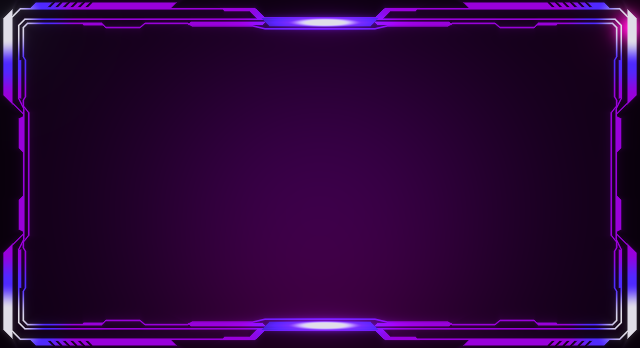
Give the GLSL for this background, as a Shadertoy shader.

```glsl
const vec2 GRID = vec2(768.0, 417.0);      // layout units across the canvas
const vec3 EDGE_DARK = vec3(0.045, 0.0, 0.06);
const vec3 CORE_PURPLE = vec3(0.215, 0.0, 0.275);
const vec3 FLOOR_MAGENTA = vec3(0.07, 0.0, 0.035);
const vec3 NEON_PURPLE = vec3(0.60, 0.0, 0.86);
const vec3 NEON_BLUE = vec3(0.31, 0.16, 1.0);
const vec3 HOT_WHITE = vec3(0.88, 0.87, 0.91);
const vec3 HOT_PINK = vec3(0.95, 0.0, 0.72);
const vec3 MIST = vec3(0.05, 0.075, 0.075);
const vec2 CORNER_LIGHT = vec2(8.0, 30.0);
const vec2 LAMP = vec2(390.0, 27.0);
const float LINE_HALF = 0.95;
const float HATCH_STEP = 9.0;

float ramp(float v, float a, float b) {
    return clamp((v - a) / (b - a), 0.0, 1.0);
}

// Coverage of the region where d is negative
float fill(float d) {
    float pixel = GRID.x / iResolution.x;
    return clamp(0.5 - d / pixel, 0.0, 1.0);
}

float stroke(float d) {
    return fill(abs(d) - LINE_HALF);
}

float span(float v, float lo, float hi) {
    return max(lo - v, v - hi);
}

// Signed depth inside a frame with stepped sides and a cut corner
float contour(vec2 m, vec2 sides, float cut) {
    return min(min(m.x - sides.x, m.y - sides.y), (m.x + m.y - cut) * 0.707);
}

float outerContour(vec2 m) {
    vec2 sides = vec2(13.5 + 15.0 * ramp(m.y, 122.0, 137.0),
                      10.5 + 11.0 * ramp(m.x, 296.0, 314.0));
    return contour(m, sides, 35.0);
}

float middleContour(vec2 m) {
    return contour(m, vec2(22.5 + 6.0 * ramp(m.y, 118.0, 130.0), 23.0), 53.0);
}

float innerContour(vec2 m) {
    float left = 28.0 + 2.5 * (ramp(m.y, 68.0, 72.0) - ramp(m.y, 116.0, 120.0))
               + 6.5 * ramp(m.y, 127.0, 135.0);
    float top = 28.0 + 5.0 * (ramp(m.x, 122.0, 127.0) - ramp(m.x, 168.0, 174.0))
              + 3.0 * ramp(m.x, 225.0, 231.0) + 3.5 * ramp(m.x, 303.0, 318.0);
    return contour(m, vec2(left, top), 61.0);
}

// Solid plates attached to the lines
float plates(vec2 m) {
    float diag = m.x + m.y;
    float slant = m.x - m.y;

    float bar = max(max(span(m.x, 4.0, 15.0), 26.0 - diag), m.y - m.x - 110.0);
    float strip = max(span(m.y, 3.0, 11.0), span(diag, 46.0, 215.0));
    float slits = max(abs(fract(diag / HATCH_STEP) - 0.5) * HATCH_STEP - 1.7,
                      max(span(diag, 62.0, 116.0), m.y - 8.5));
    strip = max(strip, -slits);

    float side = max(span(m.x, 22.5, 29.0),
                     max(142.0 - m.y - 0.5 * (m.x - 22.5), m.y - 155.0 - m.x));
    float rib = max(span(m.x, 22.0, 25.5), span(m.y, 72.0, 118.0));
    float shelf = max(span(m.y, 9.5, 13.5), span(slant, 256.0, 296.0));
    float ledge = max(span(m.y, 26.0, 30.0), span(diag, 255.0, 345.0));
    float notch = max(span(m.y, 27.0, 30.5), span(slant, 70.0, 95.0));
    float brace = max(span(slant, 286.0, 297.0), span(m.y, 10.0, 23.0));

    float d = min(min(bar, strip), min(side, rib));
    return min(min(d, min(shelf, ledge)), min(notch, brace));
}

vec3 backdrop(vec2 p) {
    vec2 q = (p - vec2(384.0, 235.0)) / vec2(310.0, 265.0);
    vec3 col = mix(EDGE_DARK, CORE_PURPLE, exp(-1.4 * dot(q, q)));
    vec2 f = (p - vec2(384.0, 385.0)) / vec2(190.0, 130.0);
    return col + FLOOR_MAGENTA * exp(-dot(f, f));
}

void mainImage(out vec4 fragColor, in vec2 fragCoord) {
    vec2 p = fragCoord / iResolution.xy * GRID;
    p.y = GRID.y - p.y;
    vec2 m = min(p, GRID - p);             // fold all four quarters together

    float outer = outerContour(m);
    float middle = middleContour(m);
    float inner = innerContour(m);
    float solid = plates(m);

    // Background and the two upper corner hazes
    vec3 col = backdrop(p);
    col *= mix(0.55, 1.0, smoothstep(-4.0, 12.0, outer));
    col += MIST * exp(-length(p - CORNER_LIGHT) / 38.0);
    float pink = length(p - vec2(GRID.x - 14.0, 33.0));
    col += HOT_PINK * (0.65 * exp(-pink * pink / 320.0) + 0.22 * exp(-pink / 28.0));

    // Neon tint: white at corners, then blue, then purple
    float reach = length(m - CORNER_LIGHT);
    vec3 tint = mix(NEON_BLUE, NEON_PURPLE, smoothstep(50.0, 86.0, reach));
    tint = mix(HOT_WHITE, tint, smoothstep(17.0, 48.0, reach));
    float nearTop = 1.0 - smoothstep(40.0, 60.0, m.y);
    tint = mix(tint, NEON_BLUE, 0.75 * nearTop * smoothstep(290.0, 335.0, m.x));

    // Soft spill and crisp frame
    float nearest = min(min(abs(outer), abs(inner)), max(solid, 0.0));
    col += tint * 0.13 * exp(-nearest / 4.5);
    float frame = max(max(stroke(outer), stroke(middle)), max(stroke(inner), fill(solid)));
    col = mix(col, tint, frame);

    // Lit panel and lamp on the upper and lower edges
    vec2 lamp = vec2(p.x, m.y) - LAMP;
    float panel = fill(max(span(m.y, 21.5, 31.5), 292.0 - m.x + m.y));
    float spread = exp(-pow(lamp.x / 62.0, 2.0));
    col = mix(col, mix(NEON_BLUE * 0.62, NEON_BLUE, spread), panel * 0.9);
    col += NEON_PURPLE * 0.35 * spread * exp(-abs(lamp.y) / 9.0);
    col += NEON_BLUE * 0.5 * spread * exp(-lamp.y * lamp.y / 45.0);
    float bulb = length(lamp / vec2(36.0, 4.6));
    col = mix(col, HOT_WHITE, 1.0 - smoothstep(0.6, 1.25, bulb));

    fragColor = vec4(min(col, 1.0), 1.0);
}
```
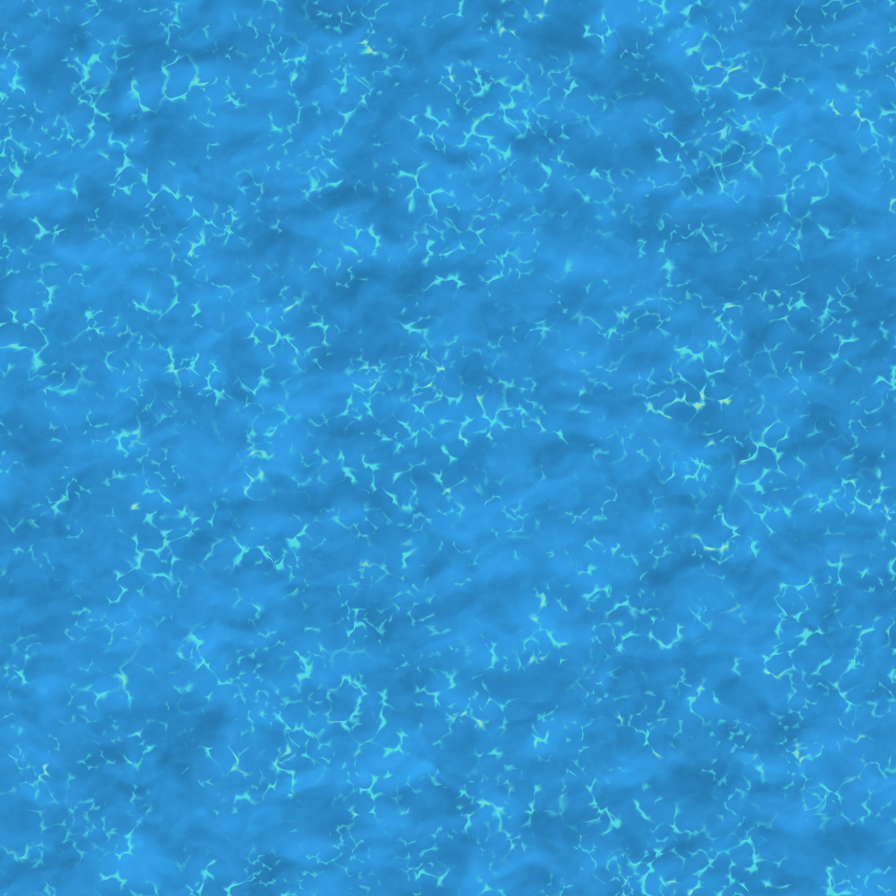
Reproduce this texture procedurally as a WebGL 1 fragment shader.

```glsl
precision highp float;
uniform vec2 u_resolution;

const vec3 DEEP = vec3(0.150, 0.475, 0.69);
const vec3 LIGHT = vec3(0.215, 0.66, 0.96);
const vec3 CYAN = vec3(0.33, 0.87, 0.89);
const vec3 SPARKLE = vec3(0.74, 0.88, 0.66);

vec2 hash2(vec2 p) {
  vec3 q = fract(p.xyx * vec3(0.1031, 0.1030, 0.0973));
  q += dot(q, q.yzx + 33.33);
  return fract((q.xx + q.yz) * q.zy);
}

vec2 turn(vec2 p, float angle) {
  float c = cos(angle);
  float s = sin(angle);
  return vec2(c * p.x - s * p.y, s * p.x + c * p.y);
}

// Smooth cellular noise: random cell values blended by distance
float cellBlend(vec2 p) {
  vec2 cell = floor(p);
  float total = 0.0;
  float weights = 0.0;
  for (int y = -1; y <= 1; y++) {
    for (int x = -1; x <= 1; x++) {
      vec2 id = cell + vec2(float(x), float(y));
      vec2 d = id + 0.15 + 0.7 * hash2(id + 200.0) - p;
      float w = exp(-5.5 * dot(d, d));
      total += w * hash2(id + 371.0).x;
      weights += w;
    }
  }
  return total / weights;
}

// Distances to the three nearest cell points, in order
vec3 nearestThree(vec2 p) {
  vec2 cell = floor(p);
  vec3 f = vec3(8.0);
  for (int y = -1; y <= 1; y++) {
    for (int x = -1; x <= 1; x++) {
      vec2 id = cell + vec2(float(x), float(y));
      float d = length(id + 0.1 + 0.8 * hash2(id + 200.0) - p);
      if (d < f.x) f = vec3(d, f.xy);
      else if (d < f.y) f = vec3(f.x, d, f.y);
      else f.z = min(f.z, d);
    }
  }
  return f;
}

// Layered sines that bend a position
vec2 wobble(vec2 p, float frequency, float amount) {
  vec2 q = turn(p, 0.6) * frequency;
  vec2 a = sin(q.yx + vec2(0.7, 2.1));
  return p + amount * (a + sin(turn(q, 1.1) * 1.7 + 2.0 * a.yx));
}

// Broken light threads: x is the line near a meeting point, y the point itself
vec2 caustic(vec2 p, float width, float reach) {
  vec3 f = nearestThree(p);
  float line = 1.0 - smoothstep(0.0, width, f.y - f.x);
  float junction = 1.0 - smoothstep(0.04, reach, f.z - f.x);
  float knot = 1.0 - smoothstep(0.0, 0.24, f.z - f.x);
  return vec2(line * junction, knot);
}

// Flattened swells in four sizes
float swell(vec2 p) {
  vec2 q = wobble(p, 31.0, 0.006);
  q.y -= 0.12 * q.x;
  float h = 0.32 * cellBlend(q * vec2(12.0, 29.0));
  h += 0.34 * cellBlend(turn(q, 0.15) * vec2(23.0, 46.0) + 13.0);
  h += 0.22 * cellBlend(turn(q, -0.2) * vec2(45.0, 74.0) + 37.0);
  return h + 0.12 * cellBlend(q * vec2(90.0, 115.0) + 5.0);
}

void main() {
  vec2 uv = gl_FragCoord.xy / u_resolution;
  vec2 bent = wobble(wobble(uv, 90.0, 0.0022), 290.0, 0.0008);

  // Water body
  float tone = 0.42 + 1.3 * (swell(uv) - 0.5);
  vec3 color = mix(DEEP, LIGHT, clamp(tone, 0.0, 1.0));

  // Small patches where light gathers
  float patches = 0.72 * cellBlend(turn(uv, 0.4) * 31.0 + 50.0);
  patches += 0.28 * cellBlend(turn(uv, 0.9) * 10.0 + 90.0);
  float lit = smoothstep(0.48, 0.76, patches);
  float specks = smoothstep(0.55, 0.8, cellBlend(turn(uv, 1.2) * 47.0 + 20.0));

  // Large threads, small threads and bright knots
  vec2 large = caustic(turn(bent, 0.5) * 40.0, 0.24, 0.50);
  vec2 small = caustic(turn(bent, -0.4) * 66.0 + 23.0, 0.34, 0.45);
  float knot = large.y * lit;
  float glow = large.x * (0.05 + 0.95 * lit) + small.x * (0.03 + 0.6 * specks);
  glow += 0.3 * knot;
  color = mix(color, LIGHT, 0.2 * lit);
  color = mix(color, CYAN, clamp(glow, 0.0, 0.92));

  // Rare warm sparkles
  float rare = smoothstep(0.68, 0.88, cellBlend(turn(uv, 0.2) * 29.0 + 7.0));
  color = mix(color, SPARKLE, 0.8 * knot * rare);
  gl_FragColor = vec4(color, 1.0);
}
```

☆ ☆ ☆ ☆ ☆

Select every line in the material above where the string "cellBlend" occurs, and copy it.

Task solution >>
float cellBlend(vec2 p) {
  float h = 0.32 * cellBlend(q * vec2(12.0, 29.0));
  h += 0.34 * cellBlend(turn(q, 0.15) * vec2(23.0, 46.0) + 13.0);
  h += 0.22 * cellBlend(turn(q, -0.2) * vec2(45.0, 74.0) + 37.0);
  return h + 0.12 * cellBlend(q * vec2(90.0, 115.0) + 5.0);
  float patches = 0.72 * cellBlend(turn(uv, 0.4) * 31.0 + 50.0);
  patches += 0.28 * cellBlend(turn(uv, 0.9) * 10.0 + 90.0);
  float specks = smoothstep(0.55, 0.8, cellBlend(turn(uv, 1.2) * 47.0 + 20.0));
  float rare = smoothstep(0.68, 0.88, cellBlend(turn(uv, 0.2) * 29.0 + 7.0));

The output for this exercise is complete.